Can G8’s growth-by-acquisition strategy sustain its attractive dividend?

2015 may have been a shocker of a year for G8 Education (ASX: GEM) following its failed acquisition of rival Affinity Education Group (ASX: AFJ), earnings and revenue falling short of expectations, and market concerns that it’s paid too much for recent acquisitions.

But the childcare centre owner and operator’s fortunes appear to have stabilised since the China-fuelled sell-down earlier this year, with the share price up around 8% since mid-January following revelations it’s paid down SGD155 million of bank debt earlier than expected.

This early pay down of debt is encouraging, especially given some concerns over G8’s ability to repay its entire corporate note of $486 million in mixed AUD/SGD debt within the next five years.

A new debt package, plus a new Chair (Mark Graham Johnson), and the pending appointment of former Suncorp CEO David Foster to its board, all bode well for Brisbane-based group in 2016.

The company deserves a lot of kudos for the way it’s aggressively grown its business through a growth-by-acquisition strategy – costing it around $1 billion – which have taken its child care centre numbers to around 455 across both Australia and Singapore.

In simple terms, the stock’s value creation thus far has come from what’s called a ‘multiples arbitrage’. In other words, G8 buys childcare centres privately at a multiple of four to five times EBIT, and then raises equity as a public company at an average of about nine times.

However, what you need to keep an eye on is its heavy reliance on finance and share issues to grow sales. The company typically picks off clusters of individual businesses from private owners using funds raised from public markets (i.e. shareholders) at much higher rates or debt. 

Given the growing pressure that these acquisitions have placed on its balance sheet, you should look for greater disclosure on the occupancy rates of its child care centres, the purchase price and location of new centres, plus a better understanding of its total operating cash flow.

Unsurprisingly, net-debt to equity – now at 50% – has grown significantly within recent years, and its total funding gap has grown to $668 million. Given the meteoric growth-by-acquisition strategy adopted failed rival ABC Learning, you need to watch G8’s cash flow and the future manageability of its gearing levels carefully.

Admittedly, at 1.41, G8’s cash flow ratio appears pretty good. However, when compared with a cash flow ratio of 2.11 back in 2010, it’s clear that recent acquisitions are starting to stretch the balance sheet.

What’s equally concerning for investors is the longer-term impact of its growth-by-acquisition strategy on its highly attractive (quarterly paid) dividend yield of 6.5%, which once franking credits are added grosses up to around 11%.

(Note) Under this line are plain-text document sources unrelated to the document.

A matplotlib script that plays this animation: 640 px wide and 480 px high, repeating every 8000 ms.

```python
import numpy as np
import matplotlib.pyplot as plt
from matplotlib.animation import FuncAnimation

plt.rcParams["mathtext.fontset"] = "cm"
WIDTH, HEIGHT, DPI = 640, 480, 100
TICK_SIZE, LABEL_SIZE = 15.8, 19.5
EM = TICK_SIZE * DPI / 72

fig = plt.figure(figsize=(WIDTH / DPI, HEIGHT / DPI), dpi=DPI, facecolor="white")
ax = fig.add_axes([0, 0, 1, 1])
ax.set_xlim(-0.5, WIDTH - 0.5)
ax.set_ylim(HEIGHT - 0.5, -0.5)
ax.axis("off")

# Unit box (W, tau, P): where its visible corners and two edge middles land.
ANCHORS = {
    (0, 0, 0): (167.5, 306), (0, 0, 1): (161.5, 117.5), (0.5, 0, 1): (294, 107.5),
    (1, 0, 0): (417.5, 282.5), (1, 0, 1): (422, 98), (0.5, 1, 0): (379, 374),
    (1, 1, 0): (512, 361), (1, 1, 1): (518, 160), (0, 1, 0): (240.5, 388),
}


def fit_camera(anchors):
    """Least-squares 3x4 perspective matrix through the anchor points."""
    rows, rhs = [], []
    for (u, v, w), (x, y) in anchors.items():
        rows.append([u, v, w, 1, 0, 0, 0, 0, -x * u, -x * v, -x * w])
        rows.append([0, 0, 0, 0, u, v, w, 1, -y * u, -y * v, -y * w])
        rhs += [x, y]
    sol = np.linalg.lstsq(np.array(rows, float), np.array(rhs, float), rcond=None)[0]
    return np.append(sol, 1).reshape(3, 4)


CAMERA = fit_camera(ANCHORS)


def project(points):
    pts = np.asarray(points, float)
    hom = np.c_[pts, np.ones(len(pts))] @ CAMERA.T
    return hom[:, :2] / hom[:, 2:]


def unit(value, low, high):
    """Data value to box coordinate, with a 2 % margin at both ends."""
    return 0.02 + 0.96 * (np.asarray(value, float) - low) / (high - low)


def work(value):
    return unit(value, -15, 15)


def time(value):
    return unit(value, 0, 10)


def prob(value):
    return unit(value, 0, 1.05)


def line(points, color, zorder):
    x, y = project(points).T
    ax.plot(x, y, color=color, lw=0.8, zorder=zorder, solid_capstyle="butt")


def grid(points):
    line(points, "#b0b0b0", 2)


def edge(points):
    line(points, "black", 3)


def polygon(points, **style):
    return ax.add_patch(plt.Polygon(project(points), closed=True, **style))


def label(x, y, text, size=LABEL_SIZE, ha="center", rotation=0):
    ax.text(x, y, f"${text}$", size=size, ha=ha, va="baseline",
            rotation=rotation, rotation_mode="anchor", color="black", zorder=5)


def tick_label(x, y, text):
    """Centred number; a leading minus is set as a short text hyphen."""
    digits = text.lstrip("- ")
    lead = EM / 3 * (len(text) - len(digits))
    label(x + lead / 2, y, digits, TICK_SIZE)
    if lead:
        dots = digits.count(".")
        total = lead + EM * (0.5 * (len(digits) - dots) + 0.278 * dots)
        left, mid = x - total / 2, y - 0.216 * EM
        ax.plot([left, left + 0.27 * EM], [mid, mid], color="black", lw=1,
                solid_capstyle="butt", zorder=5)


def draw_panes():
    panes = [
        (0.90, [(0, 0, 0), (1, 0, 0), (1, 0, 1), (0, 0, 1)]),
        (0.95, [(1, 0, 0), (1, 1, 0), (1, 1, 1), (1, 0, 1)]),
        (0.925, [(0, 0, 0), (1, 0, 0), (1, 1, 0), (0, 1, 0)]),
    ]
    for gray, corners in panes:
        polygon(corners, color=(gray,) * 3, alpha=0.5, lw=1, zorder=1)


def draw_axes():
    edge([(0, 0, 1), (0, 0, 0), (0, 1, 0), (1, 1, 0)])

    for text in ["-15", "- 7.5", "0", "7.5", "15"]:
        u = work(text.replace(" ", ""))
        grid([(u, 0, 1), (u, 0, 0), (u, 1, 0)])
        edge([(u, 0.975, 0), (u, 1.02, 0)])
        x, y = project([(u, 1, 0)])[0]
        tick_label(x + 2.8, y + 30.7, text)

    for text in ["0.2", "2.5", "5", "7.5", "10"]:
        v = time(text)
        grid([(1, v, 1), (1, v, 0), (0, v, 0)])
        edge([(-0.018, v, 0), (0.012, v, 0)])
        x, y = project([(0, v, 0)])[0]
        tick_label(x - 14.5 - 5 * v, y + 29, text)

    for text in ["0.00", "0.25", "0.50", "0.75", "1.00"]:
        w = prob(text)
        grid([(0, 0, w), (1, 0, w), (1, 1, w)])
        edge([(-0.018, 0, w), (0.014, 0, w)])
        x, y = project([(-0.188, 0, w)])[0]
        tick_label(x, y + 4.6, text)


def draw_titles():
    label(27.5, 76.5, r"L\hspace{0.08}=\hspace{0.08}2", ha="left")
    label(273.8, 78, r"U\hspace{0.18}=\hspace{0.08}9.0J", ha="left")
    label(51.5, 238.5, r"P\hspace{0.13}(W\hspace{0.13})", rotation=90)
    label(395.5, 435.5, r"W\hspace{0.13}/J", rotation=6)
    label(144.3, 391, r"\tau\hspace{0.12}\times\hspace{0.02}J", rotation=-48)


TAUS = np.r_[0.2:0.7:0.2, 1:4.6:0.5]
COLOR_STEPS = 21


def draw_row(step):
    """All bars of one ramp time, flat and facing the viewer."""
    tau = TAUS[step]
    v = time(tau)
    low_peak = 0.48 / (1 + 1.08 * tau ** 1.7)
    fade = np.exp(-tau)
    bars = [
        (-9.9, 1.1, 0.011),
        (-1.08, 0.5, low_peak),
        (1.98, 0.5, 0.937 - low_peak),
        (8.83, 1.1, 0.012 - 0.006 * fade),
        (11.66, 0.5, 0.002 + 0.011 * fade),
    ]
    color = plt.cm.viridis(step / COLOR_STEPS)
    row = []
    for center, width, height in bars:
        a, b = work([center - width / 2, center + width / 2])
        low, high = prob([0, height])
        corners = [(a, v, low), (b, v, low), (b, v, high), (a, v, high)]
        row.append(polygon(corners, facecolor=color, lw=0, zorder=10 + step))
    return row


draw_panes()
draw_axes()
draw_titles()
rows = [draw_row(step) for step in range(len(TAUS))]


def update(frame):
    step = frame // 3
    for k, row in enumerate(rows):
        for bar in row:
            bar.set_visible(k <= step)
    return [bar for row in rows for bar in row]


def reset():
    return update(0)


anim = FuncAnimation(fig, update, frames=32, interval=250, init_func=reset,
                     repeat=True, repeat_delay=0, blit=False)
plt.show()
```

While quarterly dividends – which are currently around 50% of total cash flow – appear sustainable at current levels, this may not remain the case if G8 continues to rely on additional debt which can and does dilute shareholder value.

It’s likely that taking on additional finance could see the company pay substantially higher rates, subject to interest rates and investor appetite for debt at the time.

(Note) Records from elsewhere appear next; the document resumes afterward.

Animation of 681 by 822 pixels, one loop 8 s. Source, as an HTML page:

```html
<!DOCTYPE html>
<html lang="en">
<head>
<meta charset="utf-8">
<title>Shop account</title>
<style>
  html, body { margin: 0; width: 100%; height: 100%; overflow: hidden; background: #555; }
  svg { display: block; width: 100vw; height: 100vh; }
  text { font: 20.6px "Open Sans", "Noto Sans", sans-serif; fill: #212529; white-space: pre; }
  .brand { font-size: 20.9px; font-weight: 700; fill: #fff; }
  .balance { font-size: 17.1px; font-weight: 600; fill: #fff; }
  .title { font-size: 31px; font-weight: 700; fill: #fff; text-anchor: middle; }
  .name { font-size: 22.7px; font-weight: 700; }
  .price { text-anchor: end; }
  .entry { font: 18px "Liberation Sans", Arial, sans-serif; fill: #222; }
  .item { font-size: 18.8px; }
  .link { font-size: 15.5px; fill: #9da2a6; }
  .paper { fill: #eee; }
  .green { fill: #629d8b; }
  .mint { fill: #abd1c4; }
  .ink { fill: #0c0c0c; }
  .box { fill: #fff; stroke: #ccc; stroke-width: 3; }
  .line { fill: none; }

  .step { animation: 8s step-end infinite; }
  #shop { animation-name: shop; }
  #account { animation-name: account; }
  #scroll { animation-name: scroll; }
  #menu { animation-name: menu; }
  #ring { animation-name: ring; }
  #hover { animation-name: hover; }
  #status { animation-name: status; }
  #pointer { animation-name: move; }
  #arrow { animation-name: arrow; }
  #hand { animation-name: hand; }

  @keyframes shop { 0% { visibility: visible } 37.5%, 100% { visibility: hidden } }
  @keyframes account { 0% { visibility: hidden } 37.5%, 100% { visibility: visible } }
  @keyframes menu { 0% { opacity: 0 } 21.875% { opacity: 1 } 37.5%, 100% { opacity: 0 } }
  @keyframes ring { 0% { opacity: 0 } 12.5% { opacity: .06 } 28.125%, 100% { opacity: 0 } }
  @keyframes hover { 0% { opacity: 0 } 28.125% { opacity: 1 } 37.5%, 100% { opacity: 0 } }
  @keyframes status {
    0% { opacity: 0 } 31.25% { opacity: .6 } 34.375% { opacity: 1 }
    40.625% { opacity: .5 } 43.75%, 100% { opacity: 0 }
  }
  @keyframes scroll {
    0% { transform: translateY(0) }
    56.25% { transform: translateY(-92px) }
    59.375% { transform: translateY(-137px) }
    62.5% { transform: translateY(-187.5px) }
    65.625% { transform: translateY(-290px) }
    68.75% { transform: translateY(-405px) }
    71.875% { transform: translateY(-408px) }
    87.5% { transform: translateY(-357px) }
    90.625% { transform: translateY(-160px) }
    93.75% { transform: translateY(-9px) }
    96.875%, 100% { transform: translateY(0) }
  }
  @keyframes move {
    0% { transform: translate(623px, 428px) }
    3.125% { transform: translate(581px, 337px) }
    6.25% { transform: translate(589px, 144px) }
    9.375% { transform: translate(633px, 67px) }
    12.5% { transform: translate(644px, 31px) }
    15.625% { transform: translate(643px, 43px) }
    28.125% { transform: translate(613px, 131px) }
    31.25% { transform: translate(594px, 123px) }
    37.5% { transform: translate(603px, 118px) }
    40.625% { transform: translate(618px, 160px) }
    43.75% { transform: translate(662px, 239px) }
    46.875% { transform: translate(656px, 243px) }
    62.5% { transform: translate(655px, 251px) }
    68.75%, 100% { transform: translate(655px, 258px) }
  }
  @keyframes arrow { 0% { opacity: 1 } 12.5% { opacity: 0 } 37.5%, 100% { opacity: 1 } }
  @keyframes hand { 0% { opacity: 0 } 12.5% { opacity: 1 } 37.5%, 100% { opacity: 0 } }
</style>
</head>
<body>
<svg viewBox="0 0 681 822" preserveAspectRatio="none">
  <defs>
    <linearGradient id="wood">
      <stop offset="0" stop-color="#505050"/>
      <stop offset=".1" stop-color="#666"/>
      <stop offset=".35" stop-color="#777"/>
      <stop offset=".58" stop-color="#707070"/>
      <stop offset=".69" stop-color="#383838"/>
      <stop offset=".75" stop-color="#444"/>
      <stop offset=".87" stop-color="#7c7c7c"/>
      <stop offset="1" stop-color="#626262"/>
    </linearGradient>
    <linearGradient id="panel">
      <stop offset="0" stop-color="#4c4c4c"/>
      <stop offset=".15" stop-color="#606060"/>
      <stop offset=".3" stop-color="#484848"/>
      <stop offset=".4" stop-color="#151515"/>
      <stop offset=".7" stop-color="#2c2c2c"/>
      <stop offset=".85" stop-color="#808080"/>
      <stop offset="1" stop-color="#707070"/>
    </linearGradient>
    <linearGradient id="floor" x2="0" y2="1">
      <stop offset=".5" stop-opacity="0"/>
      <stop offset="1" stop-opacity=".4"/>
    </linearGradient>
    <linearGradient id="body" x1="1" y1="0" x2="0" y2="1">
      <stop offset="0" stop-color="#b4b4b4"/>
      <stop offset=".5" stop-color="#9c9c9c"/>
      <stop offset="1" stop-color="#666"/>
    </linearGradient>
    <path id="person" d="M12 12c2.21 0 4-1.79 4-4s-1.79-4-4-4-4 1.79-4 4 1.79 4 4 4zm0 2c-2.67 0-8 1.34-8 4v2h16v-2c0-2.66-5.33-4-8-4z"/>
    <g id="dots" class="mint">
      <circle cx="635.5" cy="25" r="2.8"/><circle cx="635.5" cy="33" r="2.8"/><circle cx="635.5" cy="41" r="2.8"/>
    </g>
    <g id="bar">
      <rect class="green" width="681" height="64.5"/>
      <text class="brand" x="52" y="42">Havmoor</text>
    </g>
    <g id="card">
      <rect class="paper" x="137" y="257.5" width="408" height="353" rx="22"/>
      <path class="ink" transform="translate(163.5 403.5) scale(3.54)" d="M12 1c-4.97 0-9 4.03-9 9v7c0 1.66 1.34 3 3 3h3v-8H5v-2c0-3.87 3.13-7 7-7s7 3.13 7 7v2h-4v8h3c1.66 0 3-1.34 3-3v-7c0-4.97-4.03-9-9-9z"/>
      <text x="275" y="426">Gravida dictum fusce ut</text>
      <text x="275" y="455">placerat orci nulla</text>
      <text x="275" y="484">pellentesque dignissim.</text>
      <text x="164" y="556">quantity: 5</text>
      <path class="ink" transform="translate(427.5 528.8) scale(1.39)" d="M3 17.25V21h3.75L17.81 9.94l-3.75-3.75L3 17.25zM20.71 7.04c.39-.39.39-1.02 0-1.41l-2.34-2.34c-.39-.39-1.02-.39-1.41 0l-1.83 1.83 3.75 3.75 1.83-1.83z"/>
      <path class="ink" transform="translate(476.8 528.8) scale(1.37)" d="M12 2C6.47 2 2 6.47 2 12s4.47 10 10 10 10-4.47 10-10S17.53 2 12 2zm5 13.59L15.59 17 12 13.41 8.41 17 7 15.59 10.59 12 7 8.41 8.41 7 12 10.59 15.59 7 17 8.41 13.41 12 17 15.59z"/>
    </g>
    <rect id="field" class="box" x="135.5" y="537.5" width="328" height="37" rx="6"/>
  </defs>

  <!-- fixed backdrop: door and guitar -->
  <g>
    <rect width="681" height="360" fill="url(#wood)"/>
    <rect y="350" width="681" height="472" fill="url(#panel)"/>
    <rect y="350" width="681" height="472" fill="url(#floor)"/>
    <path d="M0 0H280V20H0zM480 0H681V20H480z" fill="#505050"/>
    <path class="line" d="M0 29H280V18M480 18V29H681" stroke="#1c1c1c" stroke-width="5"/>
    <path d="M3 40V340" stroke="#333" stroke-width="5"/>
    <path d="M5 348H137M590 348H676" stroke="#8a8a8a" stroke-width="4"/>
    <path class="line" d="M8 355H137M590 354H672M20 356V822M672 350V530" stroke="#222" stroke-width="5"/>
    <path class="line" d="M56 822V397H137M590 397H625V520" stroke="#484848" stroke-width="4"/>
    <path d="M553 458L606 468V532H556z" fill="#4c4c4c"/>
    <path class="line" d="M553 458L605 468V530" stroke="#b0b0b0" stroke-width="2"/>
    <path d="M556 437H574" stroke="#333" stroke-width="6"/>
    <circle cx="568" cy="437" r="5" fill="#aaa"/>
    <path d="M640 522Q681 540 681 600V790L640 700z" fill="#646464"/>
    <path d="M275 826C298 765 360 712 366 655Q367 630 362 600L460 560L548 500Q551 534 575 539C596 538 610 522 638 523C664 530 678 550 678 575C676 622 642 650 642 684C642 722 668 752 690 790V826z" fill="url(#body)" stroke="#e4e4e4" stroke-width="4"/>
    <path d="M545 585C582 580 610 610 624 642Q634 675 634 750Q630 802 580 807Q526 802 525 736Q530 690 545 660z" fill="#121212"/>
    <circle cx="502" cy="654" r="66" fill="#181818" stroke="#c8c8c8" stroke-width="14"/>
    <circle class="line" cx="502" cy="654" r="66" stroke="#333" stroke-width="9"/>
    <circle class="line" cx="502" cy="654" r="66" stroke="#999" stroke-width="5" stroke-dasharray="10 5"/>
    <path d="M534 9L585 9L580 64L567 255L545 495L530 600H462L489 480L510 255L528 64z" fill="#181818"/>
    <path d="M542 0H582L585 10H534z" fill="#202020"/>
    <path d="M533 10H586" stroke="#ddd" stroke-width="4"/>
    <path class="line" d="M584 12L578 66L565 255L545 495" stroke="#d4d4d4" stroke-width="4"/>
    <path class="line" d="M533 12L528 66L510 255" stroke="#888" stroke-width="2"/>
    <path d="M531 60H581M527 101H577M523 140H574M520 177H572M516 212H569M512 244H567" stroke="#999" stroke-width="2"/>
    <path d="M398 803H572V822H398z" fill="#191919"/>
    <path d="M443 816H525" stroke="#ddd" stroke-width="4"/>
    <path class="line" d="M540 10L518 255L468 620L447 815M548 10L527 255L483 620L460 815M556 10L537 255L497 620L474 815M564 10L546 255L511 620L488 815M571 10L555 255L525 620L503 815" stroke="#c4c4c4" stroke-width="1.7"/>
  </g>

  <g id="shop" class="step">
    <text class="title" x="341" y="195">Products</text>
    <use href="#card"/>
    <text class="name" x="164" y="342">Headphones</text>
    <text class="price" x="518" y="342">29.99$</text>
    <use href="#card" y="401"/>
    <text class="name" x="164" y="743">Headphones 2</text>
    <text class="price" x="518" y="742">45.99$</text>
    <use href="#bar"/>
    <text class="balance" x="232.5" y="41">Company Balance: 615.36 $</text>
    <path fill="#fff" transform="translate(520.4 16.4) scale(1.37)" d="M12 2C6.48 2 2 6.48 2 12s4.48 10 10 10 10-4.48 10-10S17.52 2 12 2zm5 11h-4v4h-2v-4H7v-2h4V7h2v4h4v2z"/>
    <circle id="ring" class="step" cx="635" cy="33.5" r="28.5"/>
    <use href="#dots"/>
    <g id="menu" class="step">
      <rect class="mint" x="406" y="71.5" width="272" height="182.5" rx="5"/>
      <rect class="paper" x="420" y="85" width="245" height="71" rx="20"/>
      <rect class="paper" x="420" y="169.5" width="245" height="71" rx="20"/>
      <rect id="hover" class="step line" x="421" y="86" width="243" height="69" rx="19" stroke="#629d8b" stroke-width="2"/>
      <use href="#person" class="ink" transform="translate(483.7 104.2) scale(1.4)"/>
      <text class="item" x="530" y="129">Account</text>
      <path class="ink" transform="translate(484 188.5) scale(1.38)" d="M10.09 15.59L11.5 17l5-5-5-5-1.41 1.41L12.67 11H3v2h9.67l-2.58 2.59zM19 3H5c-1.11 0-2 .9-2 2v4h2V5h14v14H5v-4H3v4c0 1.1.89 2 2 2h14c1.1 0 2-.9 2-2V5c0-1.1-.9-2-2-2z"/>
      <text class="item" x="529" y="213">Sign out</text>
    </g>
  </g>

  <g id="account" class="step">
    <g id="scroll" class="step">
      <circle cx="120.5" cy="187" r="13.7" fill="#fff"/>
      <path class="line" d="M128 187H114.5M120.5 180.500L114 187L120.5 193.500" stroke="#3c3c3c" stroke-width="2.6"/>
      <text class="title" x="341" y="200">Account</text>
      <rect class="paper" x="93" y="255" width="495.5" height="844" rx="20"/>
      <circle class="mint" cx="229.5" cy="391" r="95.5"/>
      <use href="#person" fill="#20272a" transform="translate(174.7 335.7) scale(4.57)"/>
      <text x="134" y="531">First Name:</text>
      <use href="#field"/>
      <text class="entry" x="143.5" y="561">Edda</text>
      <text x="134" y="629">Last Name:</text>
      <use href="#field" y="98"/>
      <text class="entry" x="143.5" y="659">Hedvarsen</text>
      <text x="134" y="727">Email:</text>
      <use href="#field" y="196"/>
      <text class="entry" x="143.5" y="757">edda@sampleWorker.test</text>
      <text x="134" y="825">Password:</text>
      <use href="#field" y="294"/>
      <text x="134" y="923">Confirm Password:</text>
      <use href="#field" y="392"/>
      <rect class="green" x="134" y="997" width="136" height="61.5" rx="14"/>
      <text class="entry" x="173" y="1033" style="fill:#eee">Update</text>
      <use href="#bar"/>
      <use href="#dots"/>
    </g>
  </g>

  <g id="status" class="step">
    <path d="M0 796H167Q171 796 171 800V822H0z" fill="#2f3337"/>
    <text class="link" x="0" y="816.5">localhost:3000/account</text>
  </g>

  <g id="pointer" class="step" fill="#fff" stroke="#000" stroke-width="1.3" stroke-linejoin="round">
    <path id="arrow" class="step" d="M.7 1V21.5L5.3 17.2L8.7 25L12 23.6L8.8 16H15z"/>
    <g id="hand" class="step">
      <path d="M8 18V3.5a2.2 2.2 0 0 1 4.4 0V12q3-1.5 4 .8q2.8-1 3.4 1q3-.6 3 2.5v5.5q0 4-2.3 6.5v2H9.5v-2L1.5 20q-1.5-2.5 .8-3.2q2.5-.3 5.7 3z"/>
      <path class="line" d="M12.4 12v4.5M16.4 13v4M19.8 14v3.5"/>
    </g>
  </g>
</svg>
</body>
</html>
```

Despite G8’s long-term funding gap, long-term cash flow relative to reported profits is strong, and the stock is expected to continue delivering the exceptional earnings per share (EPS) growth that shareholders have enjoyed over the last five years; with EPS of $0.25% (F) in 2015, jumping to $0.28 and $0.32 in 2016 and 2017 respectively.

However, the profitability of G8’s acquisitions appears to be deteriorating, and much of the increase in equity can be attributable to equity raisings. Equally revealing, new share capital of $510 million eclipses the $31 million of retained earnings.

At face value, G8 is becoming a riskier investment, and with only around 7% share of long-term care centres in Australia, more acquisitions appear inevitable. There’s growing concern that with quality acquisitions become scarcer and competition for acquisitions threatening to erode the multiple arbitrage G8 has achieved in the past, growth could become less bankable.

Based on some 12 month targets of around $4.30, the current share price looks like a reasonably attractive entry point, especially for those taking a long-term view on the stock.

Get underneath G8’s headline numbers next reporting season, and pay particular attention to increased debt levels, cash flow, and return on assets. Also pay close attention to any underlying commentary on the likely funding of future debt to perpetuate its growth-by-acquisition strategy.